▶ **Work order**
The answer must be every line below that holds the word "update".

[Records from a data source]
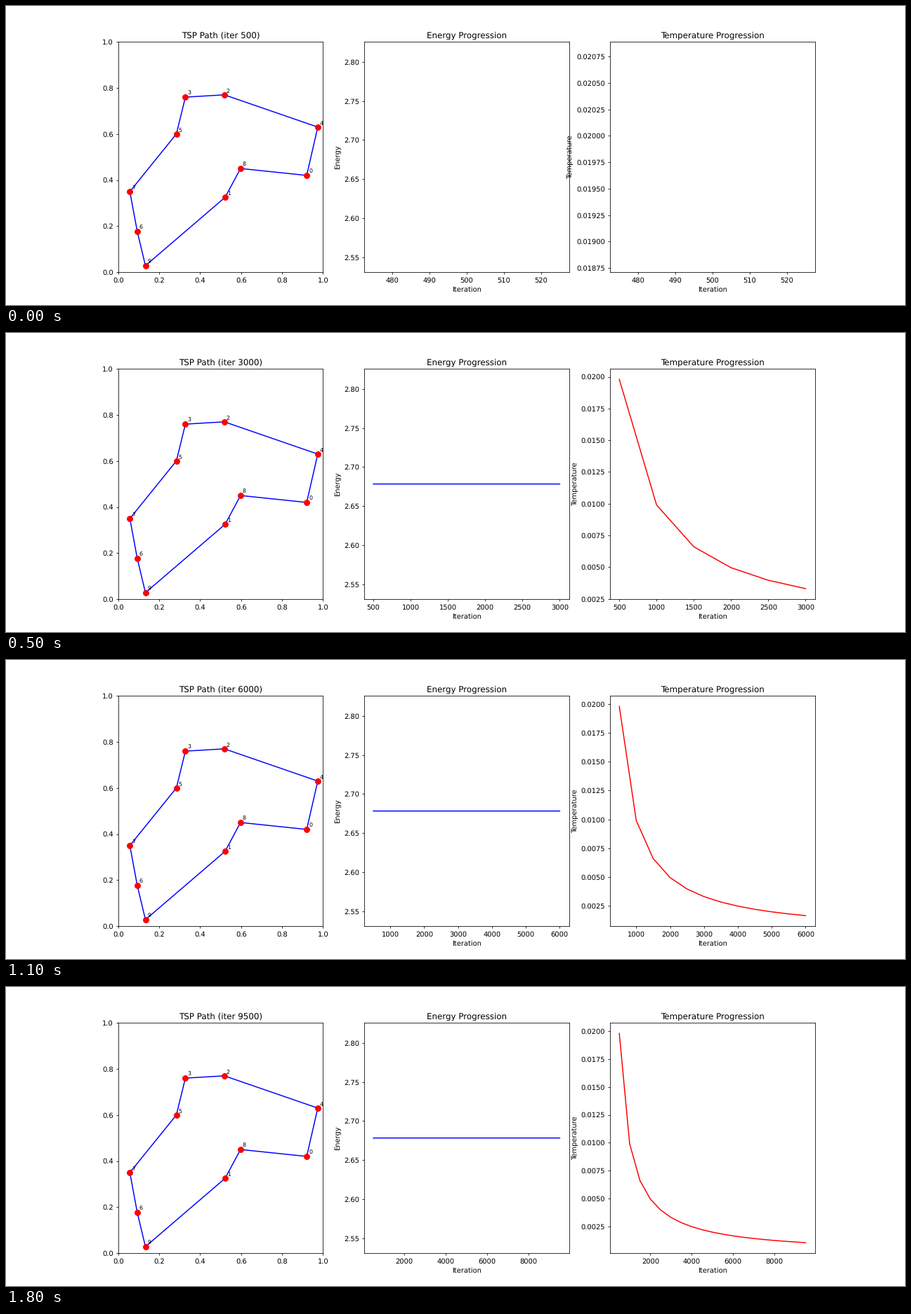
A matplotlib script that plays this animation: 1280 by 427 pixels, repeating every 1900 ms.

```python
import numpy as np
import matplotlib.pyplot as plt
from matplotlib.animation import FuncAnimation

W, H = 1280, 427
DPI = W / 18
FRAMES, INTERVAL = 19, 100
STEP = 500  # iterations per frame

plt.rcParams.update({"font.family": "DejaVu Sans", "text.hinting": "none"})

# Cities in visiting order, with their labels.
LABELS = "9180423576"
XS = [0.133, 0.522, 0.597, 0.920, 0.974, 0.518, 0.328, 0.284, 0.057, 0.093]
YS = [0.028, 0.325, 0.450, 0.420, 0.630, 0.770, 0.760, 0.600, 0.350, 0.177]

tour = np.array([XS + XS[:1], YS + YS[:1]])
energy = np.hypot(*np.diff(tour)).sum()

# The tiny extra height keeps the pixel count from rounding down.
fig, (path_ax, energy_ax, temp_ax) = plt.subplots(
    1, 3, figsize=(W / DPI, (H + 1e-6) / DPI), dpi=DPI)
fig.subplots_adjust(left=0.12478, right=0.89978)


def draw_path(ax):
    ax.plot(*tour, "b-")
    ax.scatter(XS, YS, c="red", s=64, linewidths=1, zorder=2.5)
    for label, x, y in zip(LABELS, XS, YS):
        ax.text(x + 0.01, y + 0.01, label, fontsize=8)
    ax.set_xlim(0, 1)
    ax.set_ylim(0, 1)


def setup_curve(ax, name, color):
    ax.set_title(f"{name} Progression")
    ax.set_xlabel("Iteration")
    ax.set_ylabel(name)
    return ax.plot([], [], color=color, snap=False)[0]


def set_curve(line, x, y):
    line.set_data(x, y)
    line.axes.relim()
    line.axes.autoscale_view()


draw_path(path_ax)
energy_line = setup_curve(energy_ax, "Energy", "blue")
temp_line = setup_curve(temp_ax, "Temperature", "red")


def update(frame):
    its = STEP * np.arange(1, frame + 2)
    path_ax.set_title(f"TSP Path (iter {its[-1]})")
    set_curve(energy_line, its, np.full(len(its), energy))
    set_curve(temp_line, its, 9.9 / its)
    return energy_line, temp_line


anim = FuncAnimation(fig, update, frames=FRAMES, interval=INTERVAL,
                     init_func=lambda: update(0), repeat=True, repeat_delay=0)
plt.show()
```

▶ **Result of the task**
plt.rcParams.update({"font.family": "DejaVu Sans", "text.hinting": "none"})
def update(frame):
anim = FuncAnimation(fig, update, frames=FRAMES, interval=INTERVAL,
                     init_func=lambda: update(0), repeat=True, repeat_delay=0)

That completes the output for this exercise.